Exercise prompt: What lines in the records below mention "hash"? List them all.

+++ Data under study +++

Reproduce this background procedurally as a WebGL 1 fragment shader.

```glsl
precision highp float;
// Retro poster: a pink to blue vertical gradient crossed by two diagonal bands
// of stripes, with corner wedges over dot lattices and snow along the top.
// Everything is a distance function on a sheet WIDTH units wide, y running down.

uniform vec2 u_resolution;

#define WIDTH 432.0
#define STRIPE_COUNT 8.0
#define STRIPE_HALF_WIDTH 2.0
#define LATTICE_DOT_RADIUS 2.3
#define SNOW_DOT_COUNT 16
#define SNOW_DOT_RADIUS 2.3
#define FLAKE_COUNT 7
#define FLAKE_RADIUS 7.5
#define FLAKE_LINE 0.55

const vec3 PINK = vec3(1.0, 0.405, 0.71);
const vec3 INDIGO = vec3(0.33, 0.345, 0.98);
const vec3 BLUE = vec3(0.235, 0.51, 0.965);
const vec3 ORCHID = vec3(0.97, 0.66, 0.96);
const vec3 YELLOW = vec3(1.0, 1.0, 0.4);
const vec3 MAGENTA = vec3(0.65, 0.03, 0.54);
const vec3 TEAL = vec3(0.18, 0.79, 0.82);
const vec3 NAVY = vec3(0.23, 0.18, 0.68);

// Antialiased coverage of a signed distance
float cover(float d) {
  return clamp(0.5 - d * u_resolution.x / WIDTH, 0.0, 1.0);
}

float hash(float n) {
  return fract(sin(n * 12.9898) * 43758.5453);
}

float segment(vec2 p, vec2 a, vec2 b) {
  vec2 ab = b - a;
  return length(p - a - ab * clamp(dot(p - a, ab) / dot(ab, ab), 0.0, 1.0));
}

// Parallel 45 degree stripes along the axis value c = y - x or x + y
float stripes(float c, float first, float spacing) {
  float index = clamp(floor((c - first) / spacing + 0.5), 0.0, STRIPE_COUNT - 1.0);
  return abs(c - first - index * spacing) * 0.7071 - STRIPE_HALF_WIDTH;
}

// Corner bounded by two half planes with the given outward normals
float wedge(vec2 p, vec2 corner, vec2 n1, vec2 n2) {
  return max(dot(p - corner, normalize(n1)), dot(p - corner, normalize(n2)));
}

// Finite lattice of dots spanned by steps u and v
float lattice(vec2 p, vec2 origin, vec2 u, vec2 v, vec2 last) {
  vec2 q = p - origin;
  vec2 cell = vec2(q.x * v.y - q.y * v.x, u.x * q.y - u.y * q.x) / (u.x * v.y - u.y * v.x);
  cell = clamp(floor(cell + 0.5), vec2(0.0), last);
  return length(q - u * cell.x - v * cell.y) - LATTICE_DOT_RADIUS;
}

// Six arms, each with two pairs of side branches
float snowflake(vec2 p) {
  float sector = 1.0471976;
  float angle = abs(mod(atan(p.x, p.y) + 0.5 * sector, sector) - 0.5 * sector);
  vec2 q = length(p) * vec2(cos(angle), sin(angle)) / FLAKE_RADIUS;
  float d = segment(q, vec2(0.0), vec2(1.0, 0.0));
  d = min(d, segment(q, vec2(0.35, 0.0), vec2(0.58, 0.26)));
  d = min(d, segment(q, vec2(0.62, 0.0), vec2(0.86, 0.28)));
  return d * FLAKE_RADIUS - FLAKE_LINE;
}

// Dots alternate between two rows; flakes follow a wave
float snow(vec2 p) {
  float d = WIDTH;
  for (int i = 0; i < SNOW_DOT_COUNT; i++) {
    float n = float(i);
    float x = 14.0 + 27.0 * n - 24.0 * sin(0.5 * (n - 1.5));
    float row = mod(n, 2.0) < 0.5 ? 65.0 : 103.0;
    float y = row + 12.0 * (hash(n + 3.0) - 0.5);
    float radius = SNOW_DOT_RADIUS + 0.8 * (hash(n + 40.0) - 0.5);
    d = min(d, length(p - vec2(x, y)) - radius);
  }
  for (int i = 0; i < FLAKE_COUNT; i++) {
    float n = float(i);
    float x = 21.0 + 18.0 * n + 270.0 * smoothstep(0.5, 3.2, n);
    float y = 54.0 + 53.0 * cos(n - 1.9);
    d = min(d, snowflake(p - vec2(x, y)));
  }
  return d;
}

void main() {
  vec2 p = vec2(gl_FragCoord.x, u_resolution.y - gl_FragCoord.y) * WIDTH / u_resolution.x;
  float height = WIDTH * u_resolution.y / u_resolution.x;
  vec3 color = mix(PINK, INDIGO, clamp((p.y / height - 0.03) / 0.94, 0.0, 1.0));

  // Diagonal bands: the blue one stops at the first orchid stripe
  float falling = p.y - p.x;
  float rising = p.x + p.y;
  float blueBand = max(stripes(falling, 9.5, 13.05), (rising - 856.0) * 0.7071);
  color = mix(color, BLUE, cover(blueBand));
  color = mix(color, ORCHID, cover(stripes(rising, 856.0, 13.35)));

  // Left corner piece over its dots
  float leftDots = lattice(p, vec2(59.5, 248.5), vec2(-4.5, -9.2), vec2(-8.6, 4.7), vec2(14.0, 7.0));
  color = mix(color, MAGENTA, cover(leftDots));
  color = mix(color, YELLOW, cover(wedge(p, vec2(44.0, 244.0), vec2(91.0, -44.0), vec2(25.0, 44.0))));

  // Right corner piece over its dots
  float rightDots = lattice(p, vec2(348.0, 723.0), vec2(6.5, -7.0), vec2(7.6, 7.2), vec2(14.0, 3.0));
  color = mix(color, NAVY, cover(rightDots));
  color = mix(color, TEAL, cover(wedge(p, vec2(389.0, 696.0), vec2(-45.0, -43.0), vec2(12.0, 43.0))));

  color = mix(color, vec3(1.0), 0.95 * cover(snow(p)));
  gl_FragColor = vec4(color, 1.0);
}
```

+++
+++ Data under study +++

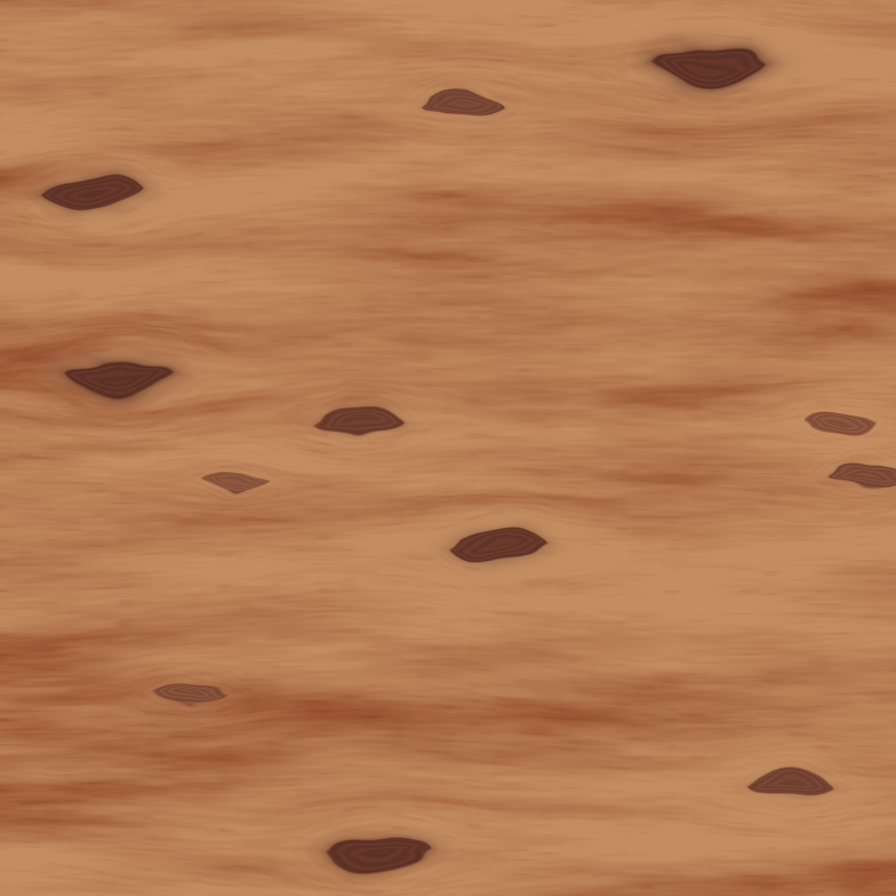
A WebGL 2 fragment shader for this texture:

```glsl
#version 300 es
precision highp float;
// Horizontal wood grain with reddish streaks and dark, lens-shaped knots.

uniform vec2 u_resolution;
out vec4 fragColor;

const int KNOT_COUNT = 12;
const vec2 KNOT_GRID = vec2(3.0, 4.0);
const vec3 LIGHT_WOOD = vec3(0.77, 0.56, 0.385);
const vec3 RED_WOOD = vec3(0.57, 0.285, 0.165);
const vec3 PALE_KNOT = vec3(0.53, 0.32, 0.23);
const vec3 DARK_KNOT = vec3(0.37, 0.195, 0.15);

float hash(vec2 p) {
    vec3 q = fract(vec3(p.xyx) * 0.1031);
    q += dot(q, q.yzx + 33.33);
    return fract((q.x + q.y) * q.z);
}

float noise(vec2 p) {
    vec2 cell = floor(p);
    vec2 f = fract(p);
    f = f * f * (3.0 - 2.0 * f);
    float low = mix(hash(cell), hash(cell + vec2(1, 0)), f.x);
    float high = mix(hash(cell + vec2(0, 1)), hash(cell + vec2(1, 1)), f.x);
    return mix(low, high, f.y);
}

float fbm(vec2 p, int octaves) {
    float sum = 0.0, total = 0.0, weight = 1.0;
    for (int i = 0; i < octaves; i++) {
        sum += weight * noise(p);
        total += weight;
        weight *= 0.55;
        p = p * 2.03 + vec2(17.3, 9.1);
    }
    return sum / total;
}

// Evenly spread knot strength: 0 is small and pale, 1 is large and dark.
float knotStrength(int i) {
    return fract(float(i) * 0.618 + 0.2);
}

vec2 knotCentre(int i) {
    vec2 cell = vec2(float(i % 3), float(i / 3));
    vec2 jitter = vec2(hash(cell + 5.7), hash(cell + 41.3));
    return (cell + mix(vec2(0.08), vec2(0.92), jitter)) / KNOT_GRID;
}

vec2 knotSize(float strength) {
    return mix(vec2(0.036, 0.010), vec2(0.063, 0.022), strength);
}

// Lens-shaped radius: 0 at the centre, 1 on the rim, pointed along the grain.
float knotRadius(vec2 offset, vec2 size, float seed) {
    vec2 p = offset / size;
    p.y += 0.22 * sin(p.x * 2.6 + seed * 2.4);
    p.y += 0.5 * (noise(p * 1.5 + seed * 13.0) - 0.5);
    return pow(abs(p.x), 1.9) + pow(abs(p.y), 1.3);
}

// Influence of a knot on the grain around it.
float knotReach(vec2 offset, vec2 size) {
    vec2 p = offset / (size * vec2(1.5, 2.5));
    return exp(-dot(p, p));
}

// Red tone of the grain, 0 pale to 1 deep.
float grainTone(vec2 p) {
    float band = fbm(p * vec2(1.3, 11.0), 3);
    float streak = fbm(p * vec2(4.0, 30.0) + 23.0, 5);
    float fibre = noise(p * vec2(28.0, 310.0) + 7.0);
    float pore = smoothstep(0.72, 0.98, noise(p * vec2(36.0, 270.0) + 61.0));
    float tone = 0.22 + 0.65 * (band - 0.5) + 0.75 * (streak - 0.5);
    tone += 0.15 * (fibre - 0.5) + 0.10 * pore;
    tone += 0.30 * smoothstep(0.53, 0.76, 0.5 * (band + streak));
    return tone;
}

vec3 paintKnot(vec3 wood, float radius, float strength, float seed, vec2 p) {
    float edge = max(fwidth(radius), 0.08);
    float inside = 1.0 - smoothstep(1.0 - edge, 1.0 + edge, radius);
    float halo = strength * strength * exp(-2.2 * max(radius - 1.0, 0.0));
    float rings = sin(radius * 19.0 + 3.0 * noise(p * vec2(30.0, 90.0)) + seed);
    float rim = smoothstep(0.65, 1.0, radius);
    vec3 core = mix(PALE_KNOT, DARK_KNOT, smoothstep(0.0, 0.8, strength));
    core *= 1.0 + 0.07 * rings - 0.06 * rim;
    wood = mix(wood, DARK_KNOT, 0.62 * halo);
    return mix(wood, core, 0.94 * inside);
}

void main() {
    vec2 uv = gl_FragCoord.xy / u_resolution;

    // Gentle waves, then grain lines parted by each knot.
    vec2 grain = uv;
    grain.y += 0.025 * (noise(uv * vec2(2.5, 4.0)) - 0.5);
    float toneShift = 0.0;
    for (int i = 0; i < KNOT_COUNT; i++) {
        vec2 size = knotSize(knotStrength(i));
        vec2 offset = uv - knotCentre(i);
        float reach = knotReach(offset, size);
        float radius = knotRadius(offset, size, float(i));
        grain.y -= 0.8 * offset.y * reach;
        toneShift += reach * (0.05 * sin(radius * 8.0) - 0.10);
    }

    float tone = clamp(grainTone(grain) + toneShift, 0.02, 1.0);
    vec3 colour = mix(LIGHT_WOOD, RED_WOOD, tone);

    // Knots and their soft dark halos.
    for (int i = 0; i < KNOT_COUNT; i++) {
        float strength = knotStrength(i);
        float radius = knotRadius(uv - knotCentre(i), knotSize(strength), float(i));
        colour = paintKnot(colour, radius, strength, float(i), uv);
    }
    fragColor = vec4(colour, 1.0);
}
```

+++
+++ Data under study +++

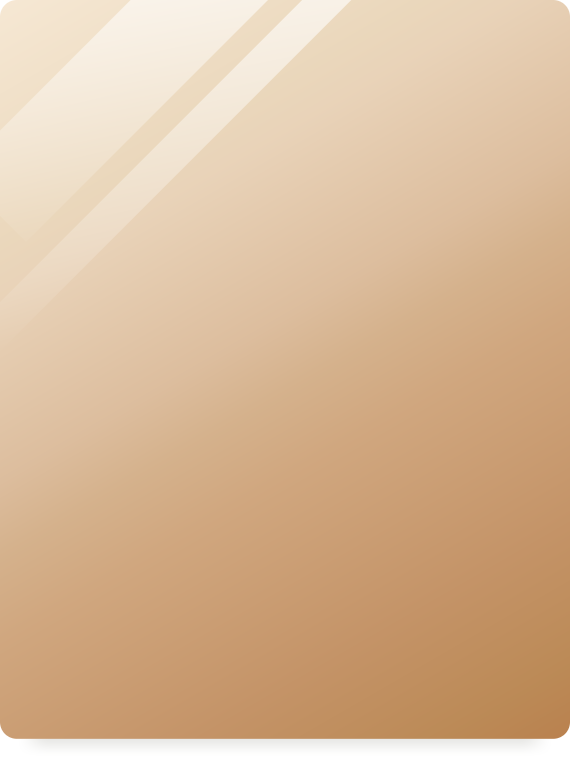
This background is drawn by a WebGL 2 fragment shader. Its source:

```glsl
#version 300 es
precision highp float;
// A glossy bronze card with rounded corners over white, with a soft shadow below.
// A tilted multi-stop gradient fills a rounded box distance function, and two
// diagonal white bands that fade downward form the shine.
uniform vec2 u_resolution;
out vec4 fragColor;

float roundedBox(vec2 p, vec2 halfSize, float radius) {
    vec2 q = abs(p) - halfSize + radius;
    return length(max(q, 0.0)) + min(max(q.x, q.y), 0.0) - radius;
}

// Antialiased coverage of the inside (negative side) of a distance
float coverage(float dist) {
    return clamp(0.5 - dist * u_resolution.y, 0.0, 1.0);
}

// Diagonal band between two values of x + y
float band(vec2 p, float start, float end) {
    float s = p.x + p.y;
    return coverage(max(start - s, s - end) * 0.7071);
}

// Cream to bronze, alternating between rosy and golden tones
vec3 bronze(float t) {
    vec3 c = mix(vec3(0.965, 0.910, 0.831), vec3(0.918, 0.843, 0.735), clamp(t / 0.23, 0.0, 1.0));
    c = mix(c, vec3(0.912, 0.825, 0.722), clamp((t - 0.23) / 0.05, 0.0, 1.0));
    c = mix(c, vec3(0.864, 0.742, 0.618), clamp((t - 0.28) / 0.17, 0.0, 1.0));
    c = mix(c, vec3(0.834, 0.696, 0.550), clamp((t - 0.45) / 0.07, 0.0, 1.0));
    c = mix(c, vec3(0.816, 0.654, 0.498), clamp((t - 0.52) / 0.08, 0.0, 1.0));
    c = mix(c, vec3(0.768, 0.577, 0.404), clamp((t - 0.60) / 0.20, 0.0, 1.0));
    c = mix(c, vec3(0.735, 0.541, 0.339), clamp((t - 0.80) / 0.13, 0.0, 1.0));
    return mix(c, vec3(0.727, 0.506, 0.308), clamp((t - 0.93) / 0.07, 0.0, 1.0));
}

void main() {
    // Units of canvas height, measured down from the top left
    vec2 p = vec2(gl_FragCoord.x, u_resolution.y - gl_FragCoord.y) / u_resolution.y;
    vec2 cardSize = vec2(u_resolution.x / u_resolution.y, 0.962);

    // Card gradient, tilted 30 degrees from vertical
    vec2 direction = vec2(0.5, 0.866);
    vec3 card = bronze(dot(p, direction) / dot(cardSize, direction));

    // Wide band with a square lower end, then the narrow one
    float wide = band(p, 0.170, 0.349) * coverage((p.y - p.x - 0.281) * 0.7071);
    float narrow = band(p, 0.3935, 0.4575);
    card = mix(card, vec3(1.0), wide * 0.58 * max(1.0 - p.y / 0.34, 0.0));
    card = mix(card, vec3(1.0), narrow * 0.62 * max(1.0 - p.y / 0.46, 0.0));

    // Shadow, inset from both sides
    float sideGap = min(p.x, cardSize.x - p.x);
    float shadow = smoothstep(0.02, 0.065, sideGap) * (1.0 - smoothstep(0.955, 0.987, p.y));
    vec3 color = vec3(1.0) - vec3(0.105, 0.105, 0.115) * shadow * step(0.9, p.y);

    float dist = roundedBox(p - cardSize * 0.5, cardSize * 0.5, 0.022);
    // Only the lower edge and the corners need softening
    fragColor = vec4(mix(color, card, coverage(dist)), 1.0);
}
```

+++

Result of the exercise:
float hash(float n) {
    float y = row + 12.0 * (hash(n + 3.0) - 0.5);
    float radius = SNOW_DOT_RADIUS + 0.8 * (hash(n + 40.0) - 0.5);
float hash(vec2 p) {
    float low = mix(hash(cell), hash(cell + vec2(1, 0)), f.x);
    float high = mix(hash(cell + vec2(0, 1)), hash(cell + vec2(1, 1)), f.x);
    vec2 jitter = vec2(hash(cell + 5.7), hash(cell + 41.3));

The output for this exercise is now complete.